Show me each line of the listing below where the word "script" appears.

··· MATERIAL FOR THIS TASK ···

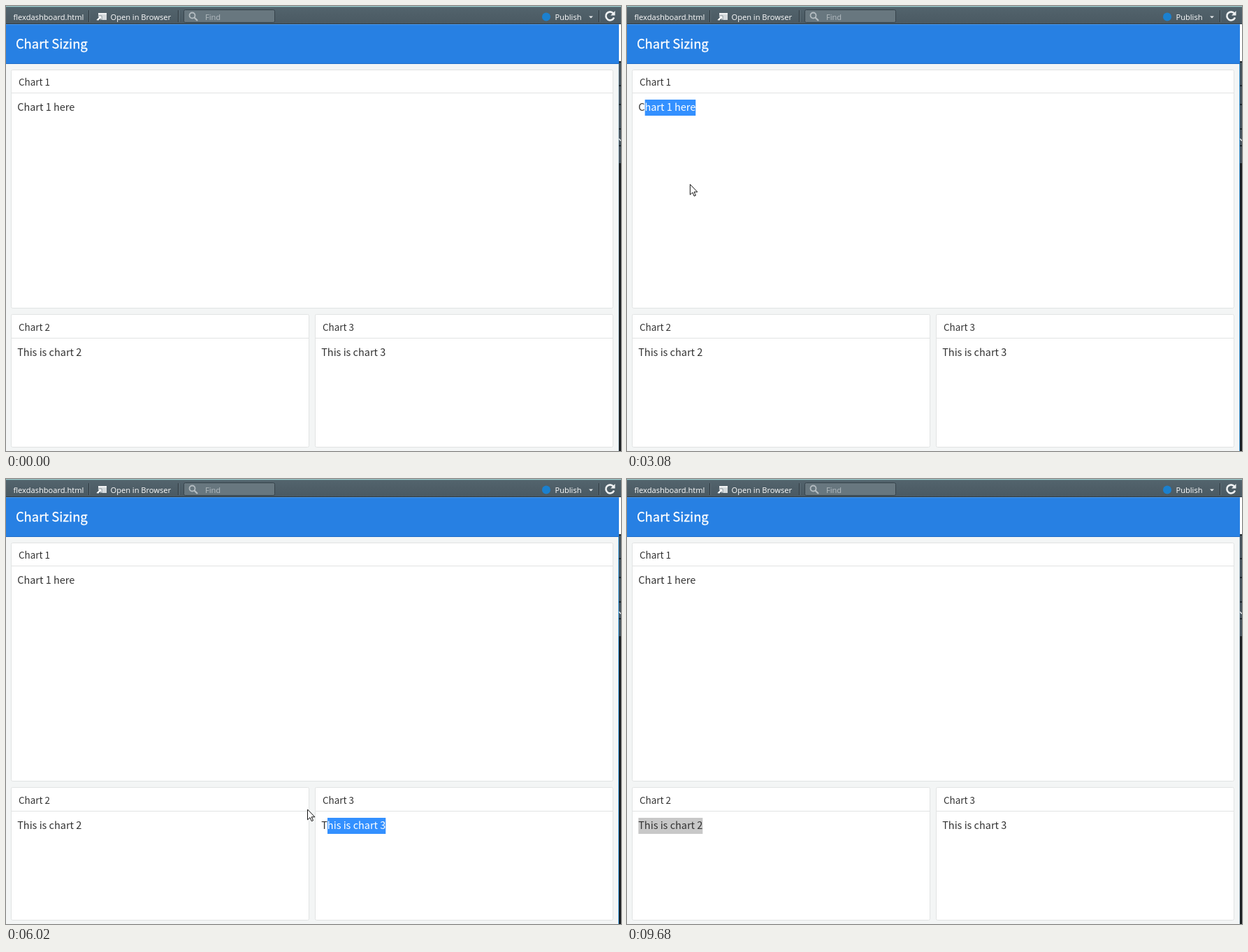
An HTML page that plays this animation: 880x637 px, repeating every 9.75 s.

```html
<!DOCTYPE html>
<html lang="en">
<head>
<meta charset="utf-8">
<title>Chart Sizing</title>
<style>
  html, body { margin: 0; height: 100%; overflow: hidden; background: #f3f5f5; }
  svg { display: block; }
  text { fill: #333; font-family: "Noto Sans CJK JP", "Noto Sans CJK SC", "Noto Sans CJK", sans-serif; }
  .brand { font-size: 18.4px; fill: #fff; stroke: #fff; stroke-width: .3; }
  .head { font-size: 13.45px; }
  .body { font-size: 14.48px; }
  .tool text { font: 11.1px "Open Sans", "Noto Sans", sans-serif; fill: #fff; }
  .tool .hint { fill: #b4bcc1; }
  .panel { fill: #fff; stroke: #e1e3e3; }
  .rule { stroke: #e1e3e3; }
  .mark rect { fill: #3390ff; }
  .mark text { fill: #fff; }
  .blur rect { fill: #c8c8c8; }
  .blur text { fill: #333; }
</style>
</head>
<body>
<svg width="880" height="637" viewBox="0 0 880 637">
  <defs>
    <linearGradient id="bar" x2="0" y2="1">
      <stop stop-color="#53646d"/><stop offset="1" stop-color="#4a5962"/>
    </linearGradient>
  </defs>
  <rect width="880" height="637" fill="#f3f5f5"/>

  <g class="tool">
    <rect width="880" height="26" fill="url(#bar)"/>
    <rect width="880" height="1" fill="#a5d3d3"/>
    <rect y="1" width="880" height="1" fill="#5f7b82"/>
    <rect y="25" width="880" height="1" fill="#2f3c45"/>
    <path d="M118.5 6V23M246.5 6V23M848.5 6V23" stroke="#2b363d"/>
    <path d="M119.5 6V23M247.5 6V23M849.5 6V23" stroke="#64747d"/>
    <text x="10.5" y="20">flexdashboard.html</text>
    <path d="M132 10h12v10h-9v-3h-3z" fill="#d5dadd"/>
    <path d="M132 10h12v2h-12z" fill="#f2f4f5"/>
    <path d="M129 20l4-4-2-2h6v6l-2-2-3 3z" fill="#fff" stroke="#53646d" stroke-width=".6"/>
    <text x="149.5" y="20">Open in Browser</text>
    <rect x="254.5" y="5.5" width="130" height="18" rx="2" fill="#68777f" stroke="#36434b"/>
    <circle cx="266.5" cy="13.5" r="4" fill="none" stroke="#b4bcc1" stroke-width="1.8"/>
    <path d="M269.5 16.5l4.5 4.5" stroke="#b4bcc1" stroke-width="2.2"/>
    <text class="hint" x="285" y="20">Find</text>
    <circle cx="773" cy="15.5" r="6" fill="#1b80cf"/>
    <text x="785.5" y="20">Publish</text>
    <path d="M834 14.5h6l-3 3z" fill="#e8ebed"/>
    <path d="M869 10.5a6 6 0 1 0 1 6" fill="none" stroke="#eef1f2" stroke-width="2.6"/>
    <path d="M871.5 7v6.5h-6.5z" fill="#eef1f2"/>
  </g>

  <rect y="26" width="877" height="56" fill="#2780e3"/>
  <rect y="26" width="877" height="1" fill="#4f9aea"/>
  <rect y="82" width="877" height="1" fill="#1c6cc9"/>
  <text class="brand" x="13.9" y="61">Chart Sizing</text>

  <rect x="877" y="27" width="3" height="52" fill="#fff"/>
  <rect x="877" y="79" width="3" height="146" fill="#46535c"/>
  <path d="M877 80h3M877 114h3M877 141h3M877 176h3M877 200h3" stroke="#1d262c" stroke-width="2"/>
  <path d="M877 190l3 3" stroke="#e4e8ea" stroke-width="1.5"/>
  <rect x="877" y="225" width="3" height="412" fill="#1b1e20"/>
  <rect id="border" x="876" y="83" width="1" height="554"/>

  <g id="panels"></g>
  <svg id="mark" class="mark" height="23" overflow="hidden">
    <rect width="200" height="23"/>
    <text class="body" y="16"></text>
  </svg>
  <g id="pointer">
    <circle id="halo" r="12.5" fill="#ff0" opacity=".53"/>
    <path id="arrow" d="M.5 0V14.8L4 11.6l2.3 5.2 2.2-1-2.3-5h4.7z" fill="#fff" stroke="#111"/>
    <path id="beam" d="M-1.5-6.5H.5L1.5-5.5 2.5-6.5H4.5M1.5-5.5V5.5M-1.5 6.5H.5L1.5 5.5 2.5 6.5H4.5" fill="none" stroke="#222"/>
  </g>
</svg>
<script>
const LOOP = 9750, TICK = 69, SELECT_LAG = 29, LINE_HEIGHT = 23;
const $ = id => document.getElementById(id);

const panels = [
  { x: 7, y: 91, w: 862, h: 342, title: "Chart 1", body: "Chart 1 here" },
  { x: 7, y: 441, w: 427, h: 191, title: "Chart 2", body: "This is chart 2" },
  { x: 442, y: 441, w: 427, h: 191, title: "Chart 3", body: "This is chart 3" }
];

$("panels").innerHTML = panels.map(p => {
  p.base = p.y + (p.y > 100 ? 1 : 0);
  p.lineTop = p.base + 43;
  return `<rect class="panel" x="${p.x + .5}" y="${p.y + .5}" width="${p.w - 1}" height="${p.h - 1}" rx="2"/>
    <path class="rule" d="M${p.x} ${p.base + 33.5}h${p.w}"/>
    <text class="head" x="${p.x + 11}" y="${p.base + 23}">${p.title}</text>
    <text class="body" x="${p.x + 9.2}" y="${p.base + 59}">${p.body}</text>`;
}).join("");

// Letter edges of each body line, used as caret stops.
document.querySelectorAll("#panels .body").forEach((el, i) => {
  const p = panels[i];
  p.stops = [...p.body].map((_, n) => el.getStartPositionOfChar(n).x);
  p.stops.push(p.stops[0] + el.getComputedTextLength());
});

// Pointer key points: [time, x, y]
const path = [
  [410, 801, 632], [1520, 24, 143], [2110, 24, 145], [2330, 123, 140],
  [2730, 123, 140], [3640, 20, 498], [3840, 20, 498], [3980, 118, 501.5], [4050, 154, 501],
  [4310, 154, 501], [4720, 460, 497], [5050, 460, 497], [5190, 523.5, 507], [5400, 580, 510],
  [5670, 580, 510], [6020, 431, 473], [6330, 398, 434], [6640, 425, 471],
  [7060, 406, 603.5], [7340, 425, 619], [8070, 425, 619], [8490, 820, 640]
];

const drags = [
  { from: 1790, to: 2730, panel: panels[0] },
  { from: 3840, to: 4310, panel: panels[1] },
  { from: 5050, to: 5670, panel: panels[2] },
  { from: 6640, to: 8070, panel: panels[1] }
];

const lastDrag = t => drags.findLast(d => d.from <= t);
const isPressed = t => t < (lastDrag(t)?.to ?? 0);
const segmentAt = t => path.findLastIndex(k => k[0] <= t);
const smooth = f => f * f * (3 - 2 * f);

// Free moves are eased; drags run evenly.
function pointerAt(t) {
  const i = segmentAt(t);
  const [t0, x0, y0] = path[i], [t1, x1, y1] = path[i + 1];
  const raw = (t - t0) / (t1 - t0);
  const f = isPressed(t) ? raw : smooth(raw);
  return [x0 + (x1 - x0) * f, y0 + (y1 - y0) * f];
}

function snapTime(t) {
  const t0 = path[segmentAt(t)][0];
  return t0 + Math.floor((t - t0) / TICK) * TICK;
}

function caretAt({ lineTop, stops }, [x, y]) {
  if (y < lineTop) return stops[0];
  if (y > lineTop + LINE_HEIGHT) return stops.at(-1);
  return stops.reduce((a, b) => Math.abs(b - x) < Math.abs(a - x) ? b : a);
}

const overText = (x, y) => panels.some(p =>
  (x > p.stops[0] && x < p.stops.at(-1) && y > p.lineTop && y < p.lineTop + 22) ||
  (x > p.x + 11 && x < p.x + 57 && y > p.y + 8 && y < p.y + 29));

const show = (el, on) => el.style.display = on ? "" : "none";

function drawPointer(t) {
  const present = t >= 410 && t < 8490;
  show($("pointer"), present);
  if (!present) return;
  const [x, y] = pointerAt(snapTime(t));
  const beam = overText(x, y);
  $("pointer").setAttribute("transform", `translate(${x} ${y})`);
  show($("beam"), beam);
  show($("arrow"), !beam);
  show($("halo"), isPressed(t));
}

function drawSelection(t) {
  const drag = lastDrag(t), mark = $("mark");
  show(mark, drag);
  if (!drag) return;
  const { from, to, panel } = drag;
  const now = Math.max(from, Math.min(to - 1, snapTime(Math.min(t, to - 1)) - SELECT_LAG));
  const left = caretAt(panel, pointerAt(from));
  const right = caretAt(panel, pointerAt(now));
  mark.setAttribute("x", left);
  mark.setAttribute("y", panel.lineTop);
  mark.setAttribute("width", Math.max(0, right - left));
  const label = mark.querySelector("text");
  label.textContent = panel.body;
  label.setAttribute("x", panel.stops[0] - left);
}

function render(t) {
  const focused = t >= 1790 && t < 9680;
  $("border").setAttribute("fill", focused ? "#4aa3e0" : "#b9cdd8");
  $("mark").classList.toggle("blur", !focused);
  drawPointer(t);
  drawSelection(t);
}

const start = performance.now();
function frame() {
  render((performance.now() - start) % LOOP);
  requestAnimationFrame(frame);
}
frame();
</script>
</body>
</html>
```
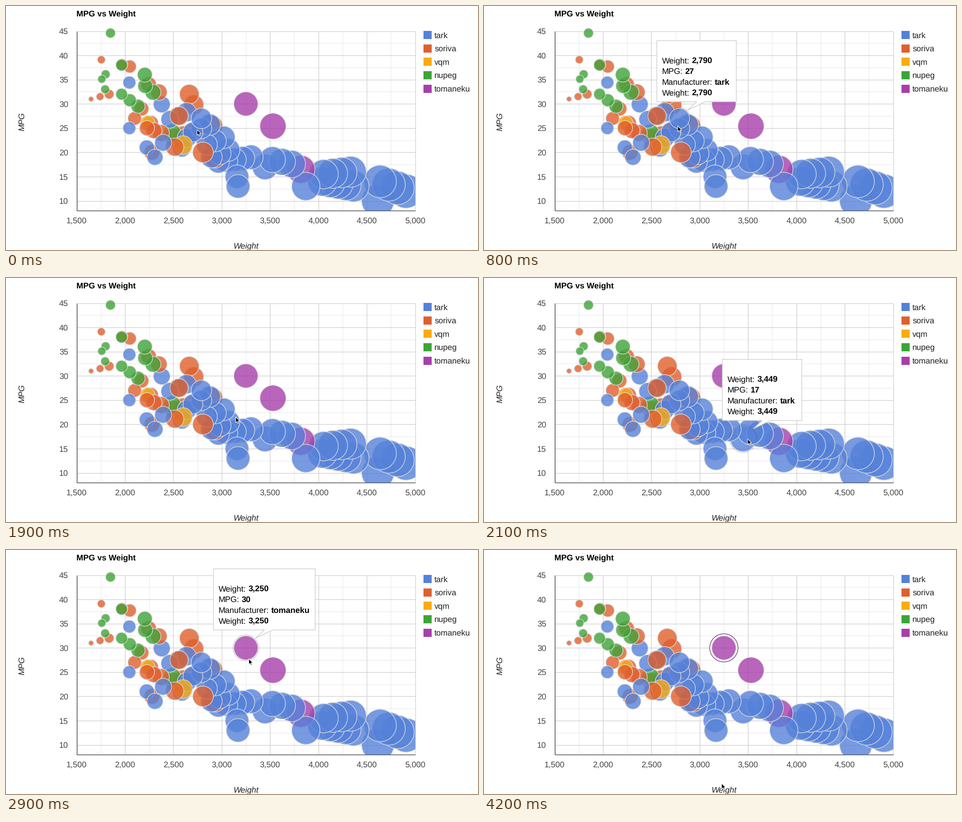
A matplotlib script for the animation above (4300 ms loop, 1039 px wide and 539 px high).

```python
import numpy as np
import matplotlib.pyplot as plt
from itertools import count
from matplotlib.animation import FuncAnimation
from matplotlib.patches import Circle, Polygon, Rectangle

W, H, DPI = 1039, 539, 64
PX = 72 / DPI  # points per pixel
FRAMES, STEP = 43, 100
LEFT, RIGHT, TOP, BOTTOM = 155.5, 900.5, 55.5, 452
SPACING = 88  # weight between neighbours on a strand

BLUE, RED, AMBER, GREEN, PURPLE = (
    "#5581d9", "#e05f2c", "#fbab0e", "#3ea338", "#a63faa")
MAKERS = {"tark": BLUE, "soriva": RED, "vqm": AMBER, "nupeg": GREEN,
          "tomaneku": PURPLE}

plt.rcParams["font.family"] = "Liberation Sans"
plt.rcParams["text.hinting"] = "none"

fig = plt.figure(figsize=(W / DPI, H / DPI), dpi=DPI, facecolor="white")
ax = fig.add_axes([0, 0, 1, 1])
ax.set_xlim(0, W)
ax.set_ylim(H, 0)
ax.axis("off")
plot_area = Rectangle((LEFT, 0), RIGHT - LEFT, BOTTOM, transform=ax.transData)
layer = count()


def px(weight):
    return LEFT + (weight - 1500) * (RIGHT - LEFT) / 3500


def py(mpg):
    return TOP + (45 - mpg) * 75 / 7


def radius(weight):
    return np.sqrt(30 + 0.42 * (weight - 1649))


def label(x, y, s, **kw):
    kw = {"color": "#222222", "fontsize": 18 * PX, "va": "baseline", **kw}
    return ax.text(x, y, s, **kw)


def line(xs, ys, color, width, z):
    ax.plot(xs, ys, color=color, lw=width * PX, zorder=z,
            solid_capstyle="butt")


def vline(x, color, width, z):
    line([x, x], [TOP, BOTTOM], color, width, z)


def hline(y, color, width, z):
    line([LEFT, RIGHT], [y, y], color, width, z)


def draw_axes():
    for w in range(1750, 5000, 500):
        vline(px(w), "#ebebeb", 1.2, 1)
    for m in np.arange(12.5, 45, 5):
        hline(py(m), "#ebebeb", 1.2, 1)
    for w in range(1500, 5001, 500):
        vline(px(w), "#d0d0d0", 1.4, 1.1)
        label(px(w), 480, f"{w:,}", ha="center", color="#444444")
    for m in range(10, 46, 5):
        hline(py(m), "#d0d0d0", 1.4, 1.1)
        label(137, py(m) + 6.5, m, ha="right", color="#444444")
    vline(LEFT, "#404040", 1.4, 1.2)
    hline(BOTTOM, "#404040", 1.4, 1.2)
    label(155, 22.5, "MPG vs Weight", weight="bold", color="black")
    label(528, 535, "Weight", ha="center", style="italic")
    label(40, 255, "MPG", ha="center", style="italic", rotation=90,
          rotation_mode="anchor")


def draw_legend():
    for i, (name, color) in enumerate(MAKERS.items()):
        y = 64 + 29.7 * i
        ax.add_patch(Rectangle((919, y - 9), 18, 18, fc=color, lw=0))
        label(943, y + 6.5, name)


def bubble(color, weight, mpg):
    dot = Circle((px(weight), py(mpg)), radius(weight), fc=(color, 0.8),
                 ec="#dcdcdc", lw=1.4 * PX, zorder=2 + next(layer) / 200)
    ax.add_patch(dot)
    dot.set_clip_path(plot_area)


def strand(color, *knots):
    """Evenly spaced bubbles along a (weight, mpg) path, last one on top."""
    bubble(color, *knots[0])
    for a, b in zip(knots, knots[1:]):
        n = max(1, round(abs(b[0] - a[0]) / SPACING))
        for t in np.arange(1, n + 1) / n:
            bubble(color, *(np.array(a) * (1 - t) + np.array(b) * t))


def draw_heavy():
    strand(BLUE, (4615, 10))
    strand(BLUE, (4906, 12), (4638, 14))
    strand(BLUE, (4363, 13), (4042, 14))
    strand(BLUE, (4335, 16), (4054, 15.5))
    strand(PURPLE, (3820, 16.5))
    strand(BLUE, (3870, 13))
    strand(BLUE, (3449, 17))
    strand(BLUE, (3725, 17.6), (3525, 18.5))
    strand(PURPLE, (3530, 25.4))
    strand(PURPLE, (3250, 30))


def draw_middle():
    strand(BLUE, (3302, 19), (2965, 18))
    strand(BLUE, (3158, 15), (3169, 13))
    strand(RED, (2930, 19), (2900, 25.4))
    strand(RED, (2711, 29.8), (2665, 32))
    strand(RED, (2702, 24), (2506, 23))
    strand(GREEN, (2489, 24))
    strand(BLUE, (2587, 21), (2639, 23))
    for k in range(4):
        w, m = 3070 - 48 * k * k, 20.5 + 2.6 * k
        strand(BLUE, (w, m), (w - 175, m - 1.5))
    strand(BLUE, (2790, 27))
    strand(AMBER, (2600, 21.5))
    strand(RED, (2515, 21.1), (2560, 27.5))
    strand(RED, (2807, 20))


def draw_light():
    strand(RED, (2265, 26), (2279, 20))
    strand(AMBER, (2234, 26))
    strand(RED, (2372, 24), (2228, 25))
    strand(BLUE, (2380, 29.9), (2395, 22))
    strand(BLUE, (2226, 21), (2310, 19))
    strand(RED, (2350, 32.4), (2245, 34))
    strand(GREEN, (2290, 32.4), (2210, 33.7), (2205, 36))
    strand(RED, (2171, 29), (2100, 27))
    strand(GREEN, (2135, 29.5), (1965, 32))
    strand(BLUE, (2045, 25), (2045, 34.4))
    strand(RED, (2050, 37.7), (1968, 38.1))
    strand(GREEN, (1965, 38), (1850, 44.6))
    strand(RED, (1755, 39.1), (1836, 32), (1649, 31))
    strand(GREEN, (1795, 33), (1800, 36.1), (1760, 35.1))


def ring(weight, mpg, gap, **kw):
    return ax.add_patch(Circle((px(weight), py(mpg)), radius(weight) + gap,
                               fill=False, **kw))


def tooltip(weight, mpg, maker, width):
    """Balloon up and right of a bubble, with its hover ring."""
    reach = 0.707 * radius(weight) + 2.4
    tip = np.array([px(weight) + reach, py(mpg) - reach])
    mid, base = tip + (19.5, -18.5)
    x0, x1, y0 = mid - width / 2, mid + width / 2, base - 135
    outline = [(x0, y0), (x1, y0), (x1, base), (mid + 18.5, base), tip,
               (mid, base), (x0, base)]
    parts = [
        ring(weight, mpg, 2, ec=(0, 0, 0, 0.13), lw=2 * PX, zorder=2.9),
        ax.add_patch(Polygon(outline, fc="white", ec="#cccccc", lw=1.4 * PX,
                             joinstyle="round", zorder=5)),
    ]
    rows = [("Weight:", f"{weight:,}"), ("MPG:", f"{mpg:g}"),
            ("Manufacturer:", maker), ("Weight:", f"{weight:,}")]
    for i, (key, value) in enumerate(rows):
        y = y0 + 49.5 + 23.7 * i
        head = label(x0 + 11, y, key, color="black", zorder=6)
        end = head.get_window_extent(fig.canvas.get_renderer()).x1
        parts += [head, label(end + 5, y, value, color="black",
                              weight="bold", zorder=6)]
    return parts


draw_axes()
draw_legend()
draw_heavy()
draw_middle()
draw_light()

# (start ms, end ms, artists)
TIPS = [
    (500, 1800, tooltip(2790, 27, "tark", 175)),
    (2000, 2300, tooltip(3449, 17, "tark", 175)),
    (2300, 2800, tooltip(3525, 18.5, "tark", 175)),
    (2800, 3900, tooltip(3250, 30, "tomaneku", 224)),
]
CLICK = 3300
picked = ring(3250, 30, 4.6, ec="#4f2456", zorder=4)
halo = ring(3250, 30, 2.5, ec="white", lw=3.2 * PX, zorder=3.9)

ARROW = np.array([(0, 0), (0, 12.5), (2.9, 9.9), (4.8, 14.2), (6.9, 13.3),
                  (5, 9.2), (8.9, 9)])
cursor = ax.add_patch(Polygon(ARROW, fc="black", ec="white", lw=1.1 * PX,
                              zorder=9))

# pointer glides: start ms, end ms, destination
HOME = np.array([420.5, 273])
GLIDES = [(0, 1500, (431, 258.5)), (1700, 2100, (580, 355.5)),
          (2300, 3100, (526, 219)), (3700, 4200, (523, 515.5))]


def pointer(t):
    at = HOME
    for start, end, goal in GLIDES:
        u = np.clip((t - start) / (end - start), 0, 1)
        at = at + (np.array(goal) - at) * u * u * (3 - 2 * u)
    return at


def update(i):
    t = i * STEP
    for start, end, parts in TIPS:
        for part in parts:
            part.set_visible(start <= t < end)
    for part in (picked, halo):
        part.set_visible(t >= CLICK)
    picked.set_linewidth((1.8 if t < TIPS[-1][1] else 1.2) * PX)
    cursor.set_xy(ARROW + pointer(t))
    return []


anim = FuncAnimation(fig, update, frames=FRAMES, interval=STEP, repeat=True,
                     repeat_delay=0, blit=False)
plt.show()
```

···

* ANSWER FOR THE TASK:
<script>
</script>
A matplotlib script for the animation above (4300 ms loop, 1039 px wide and 539 px high).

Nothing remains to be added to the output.